Traffic volumes have plummeted since the pandemic. While that has led to fewer crashes overall in some states and cities, a growing number report large increases in speeding citations. In California, the number of tickets issued for driving above 100 miles per hour is 87 percent higher than this time last year. Similar reports have emerged across the country. Besides enforcement, what can states and cities do to reduce dangerous driving?
With overall traffic down due to the COVID-19 pandemic, one highway in Oregon is now moving higher traffic volumes at twice the typical speed, according to an analysis by Joe Cortright at City Observatory. This might seem counterintuitive, but it perfectly illustrates the benefits of managing traffic demand, based on simple traffic engineering principles.
The Oregon Transportation Commission last month approved a revised speed-limit guidance that abandons the long-standing-but-arbitrary 85th percentile rule in many cases. Instead of relying on drivers to set speeds by their behavior, the new guidance provides context-based safe speed ranges for urban and suburban roadways, ranging from 20-25 mph in urban cores to 25-35 mph in more suburban areas. The rule gives leeway for setting limits outside of those ranges. Rationales for exceptions do include observed motorist speeds, but they are based on the slower 50th percentile rather than the 85th.
As more data begins to emerge, COVID-19’s impact on traffic crashes and severity is proving complicated. Collisions and fatalities have declined in many places with data available, though not everywhere. However, collision rates and injury and fatality rates appear to be up in a number of cities for both drivers and vulnerable pedestrians once you account for the significant drops in VMT, likely due to higher speeds made possible by less traffic.
The 85th percentile rule in speed limit setting—an arbitrary but longstanding convention—has begun to weaken in recent years, with new guidance now allowing for lower speeds. FHWA’s USLIMITS2, for example, allows for speeds down to the 50th percentile in certain cases. Now there’s a growing push to take observed vehicle speed out of the speed limit equation entirely.
Dense development patterns offer important safety benefits, according to new research from the University of Pennsylvania, but high-speed roads in dense suburban centers are deadly for pedestrians. This new study confirms what others have already shown—that attention to context is critical to safe road design.
According to a recent study conducted by the Insurance Institute for Highway Safety (IIHS), in the past 25 years 37,000 additional people have died due to increased speed limits in the United States. Meanwhile, Canada is taking a very different approach to speed, as detailed in the April issue of ITE Journal, which is dedicated to safety through speed management.
When it comes to speed, delay and congestion usually get more attention than the flip-side problem of excessive speed. Under statute, for example, the federal government requires agencies to track speed reliability and delay.
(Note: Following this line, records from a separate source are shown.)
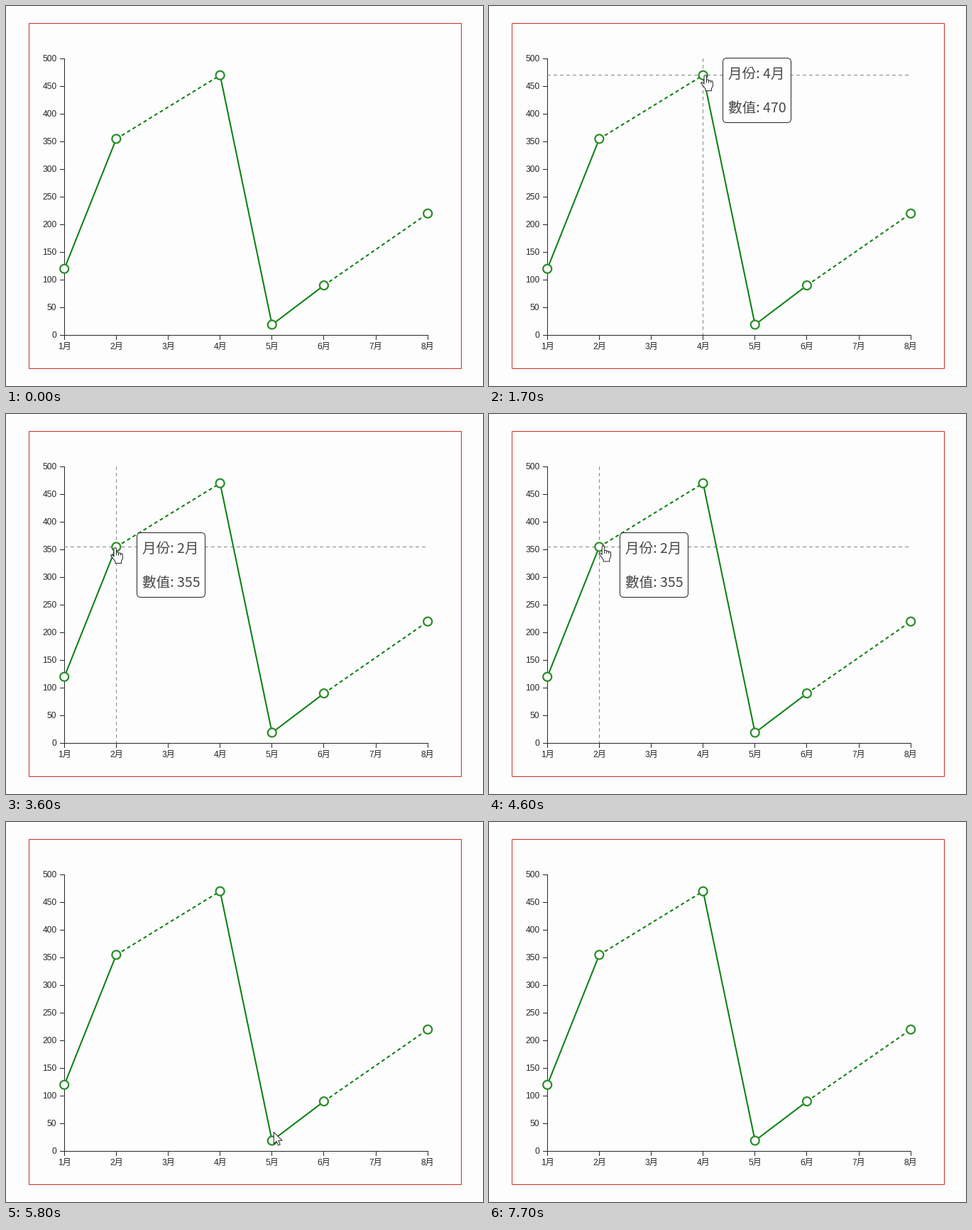
These frames come from a looping animation (672x536 px, 8 s). A matplotlib script:

```python
import numpy as np
import matplotlib.pyplot as plt
from matplotlib.animation import FuncAnimation
from matplotlib.patches import Circle, FancyBboxPatch, Polygon, Rectangle

W, H, DPI = 672, 536, 64
FRAMES, INTERVAL = 80, 100
LEFT, RIGHT, TOP, BOTTOM = 82, 594, 74, 464
PAPER, INK, SOFT_INK = "#fdfdfd", "#262626", "#484848"
LINE, RING, BORDER, GUIDE = "#08800c", "#2a8c28", "#c43329", "#86868c"
LABEL_FONT = ["Liberation Sans", "Noto Sans CJK JP"]
HOVER_RADIUS = 7

VALUES = {1: 120, 2: 355, 4: 470, 5: 19, 6: 90, 8: 220}
TOOLTIPS = {4: (330, 73), 2: (185, 167), 5: (404, 424)}

# Pointer stops, and moves between them: start, end, from, bend, to
ENTRY, APRIL, FEBRUARY = (361, 16), (304.5, 97.5), (153.5, 188.5)
MAY, EXIT = (376, 447), (-70, 400)
MOVES = [(5, 17, ENTRY, (315, 67), APRIL),
         (24, 36, APRIL, (193, 221), FEBRUARY),
         (45, 59, FEBRUARY, (403, 98), MAY),
         (72, 77, MAY, (180, 440), EXIT)]

ARROW = np.array([(0, 0), (0, 16.5), (3.8, 13), (6.4, 18.6), (9, 17.5),
                  (6.5, 12.1), (11.8, 11.8)])
FINGERS = [(2 + 3 * i + dx, 6.5 + i) for i in range(3) for dx in (0, 2.5)]
HAND = np.array([(-1.5, 12.5), (-1.5, 1), (.2, 0), (2, 1), *FINGERS, (11, 15),
                 (9, 19), (9, 22), (.5, 22), (.5, 19.5), (-6, 11), (-4.5, 9.8)])
KNUCKLES = np.array([p for x, y in FINGERS[::2]
                     for p in ((x, y), (x, 11), (np.nan, np.nan))])

plt.rcParams["path.snap"] = False


def px(size):
    return size * 72 / DPI


def point(month):
    return np.array([LEFT + (month - 1) * (RIGHT - LEFT) / 7 + .2,
                     BOTTOM - VALUES.get(month, 0) * (BOTTOM - TOP) / 500 + .3])


def pixel_centre(v):
    return np.floor(v) + .5


def stroke(xs, ys, color=INK, width=1, dashed=False, z=1):
    style = (0, (5 / width, 4 / width)) if dashed else "-"
    line, = ax.plot(xs, ys, color=color, lw=px(width), ls=style, zorder=z,
                    dash_capstyle="butt", solid_capstyle="butt")
    return line


def label(x, y, text="", size=12, family=LABEL_FONT, color=INK, z=1, **kw):
    return ax.text(x, y, text, fontsize=px(size), family=family, color=color,
                   va="baseline", zorder=z, **kw)


fig = plt.figure(figsize=(W / DPI, H / DPI), dpi=DPI, facecolor=PAPER)
ax = fig.add_axes([0, 0, 1, 1])
ax.set(xlim=(0, W), ylim=(H, 0))
ax.axis("off")

ax.add_patch(Rectangle((32.5, 24.5), 609, 487, fill=False, ec=BORDER, lw=px(1)))

# Axes
stroke([LEFT + .5] * 2, [TOP, BOTTOM + 1])
stroke([LEFT, RIGHT + 1], [BOTTOM + .5] * 2)
for i in range(11):
    y = TOP + 39 * i
    stroke([LEFT - 6, LEFT + 1], [y + .5] * 2)
    label(71.5, y + 4.4, str(500 - 50 * i), ha="right")
for month in range(1, 9):
    x = point(month)[0]
    stroke([pixel_centre(x)] * 2, [BOTTOM, BOTTOM + 7])
    label(x, 484.3, f"{month}月", ha="center")

# Data, dashed across missing months
months = list(VALUES)
for a, b in zip(months, months[1:]):
    stroke(*zip(point(a), point(b)), LINE, 2, dashed=b - a > 1, z=3)
for month in months:
    ax.add_patch(Circle(point(month), 6, fc=PAPER, ec=RING, lw=px(2.2), zorder=4))

# Hover parts
guide_v = stroke([0, 0], [TOP, BOTTOM], GUIDE, dashed=True, z=2)
guide_h = stroke([LEFT, RIGHT + 1], [0, 0], GUIDE, dashed=True, z=2)
tip_box = FancyBboxPatch((0, 0), 96, 91, boxstyle="round,pad=0,rounding_size=5.5",
                         fc=PAPER, ec=INK, lw=px(1), zorder=6)
ax.add_patch(tip_box)
tip_lines = [label(0, 0, size=19.6, family="Noto Sans CJK JP", color=SOFT_INK, z=7)
             for _ in range(2)]

arrow, hand = (Polygon(shape, closed=True, fc=PAPER, ec=INK, lw=px(1),
                       joinstyle="round", zorder=8) for shape in (ARROW, HAND))
ax.add_patch(arrow)
ax.add_patch(hand)
knuckles = stroke([], [], z=9)
hover_parts = [guide_v, guide_h, tip_box, *tip_lines, hand, knuckles]


def pointer(frame):
    """Eased position along the latest move, or None while off stage."""
    started = [move for move in MOVES if move[0] <= frame]
    if not started or frame >= MOVES[-1][1]:
        return None
    start, end, a, bend, b = started[-1]
    t = min((frame - start) / (end - start), 1)
    s = t * t * (3 - 2 * t)
    return ((1 - s) ** 2 * np.array(a) + 2 * s * (1 - s) * np.array(bend)
            + s * s * np.array(b))


def show_hover(month, tip):
    left, top = TOOLTIPS[month]
    x, y = pixel_centre(point(month))
    value = VALUES[month]
    guide_v.set_xdata([x, x])
    guide_h.set_ydata([y, y])
    tip_box.set_bounds(left - .5, top + .5, 63 + 11 * len(str(value)), 91)
    for i, text in enumerate((f"月份: {month}月", f"數值: {value}")):
        tip_lines[i].set_text(text)
        tip_lines[i].set_position((left + 7, top + 28.7 + 48 * i))
    hand.set_xy(HAND + tip)
    knuckles.set_data(*(KNUCKLES + tip).T)


def update(frame):
    tip = pointer(frame)
    active = None
    if tip is not None:
        active = next((m for m in TOOLTIPS
                       if np.hypot(*(tip - point(m))) < HOVER_RADIUS), None)
        arrow.set_xy(ARROW + tip + .5)
    if active:
        show_hover(active, tip)
    for part in hover_parts:
        part.set_visible(active is not None)
    arrow.set_visible(tip is not None and active is None)
    return [*hover_parts, arrow]


anim = FuncAnimation(fig, update, frames=FRAMES, interval=INTERVAL,
                     repeat=True, repeat_delay=0)
plt.show()
```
There is no similar requirement for tracking excessive speed, even though the data set provided for monitoring slow traffic could be used for fast traffic as well. However, the National Transportation Safety Board’s new 2019-2020 Most Wanted List, which it identifies as its “premier advocacy tool” in advancing transportation safety improvements, includes highway speed management in its Top 10 list.
As a vehicle’s speed increases, it’s kinetic energy increases exponentially. A small amount of speed reduction can translate into a big reduction of kinetic energy, and reduces the potential severity of a crash. A new report from the Governors Highway Safety Association (GHSA) takes a comprehensive look at speeding on American roadways, including observations about who is speeding, why they are speeding, and what can be done to reduce it.
Fog can create deadly driving conditions, particularly in mountainous areas. Fog along the 12-mile stretch of highway in Virginia has led to hundreds of crashed vehicles and several deaths over the last couple of decades. In 2016, VDOT launched a system of weather sensors, variable speed limits (VSLs), and dynamic message signs (DMS) meant to slow down drivers during unsafe conditions. This system lowered speeds by an additional 2 to 5 mph, on average, and the number of fog-related crashes seems to have dropped by more than 50 percent. VDOT will continue to monitor the corridor, but the Virginia Transportation Research Council says similar systems should be effective for more widespread use.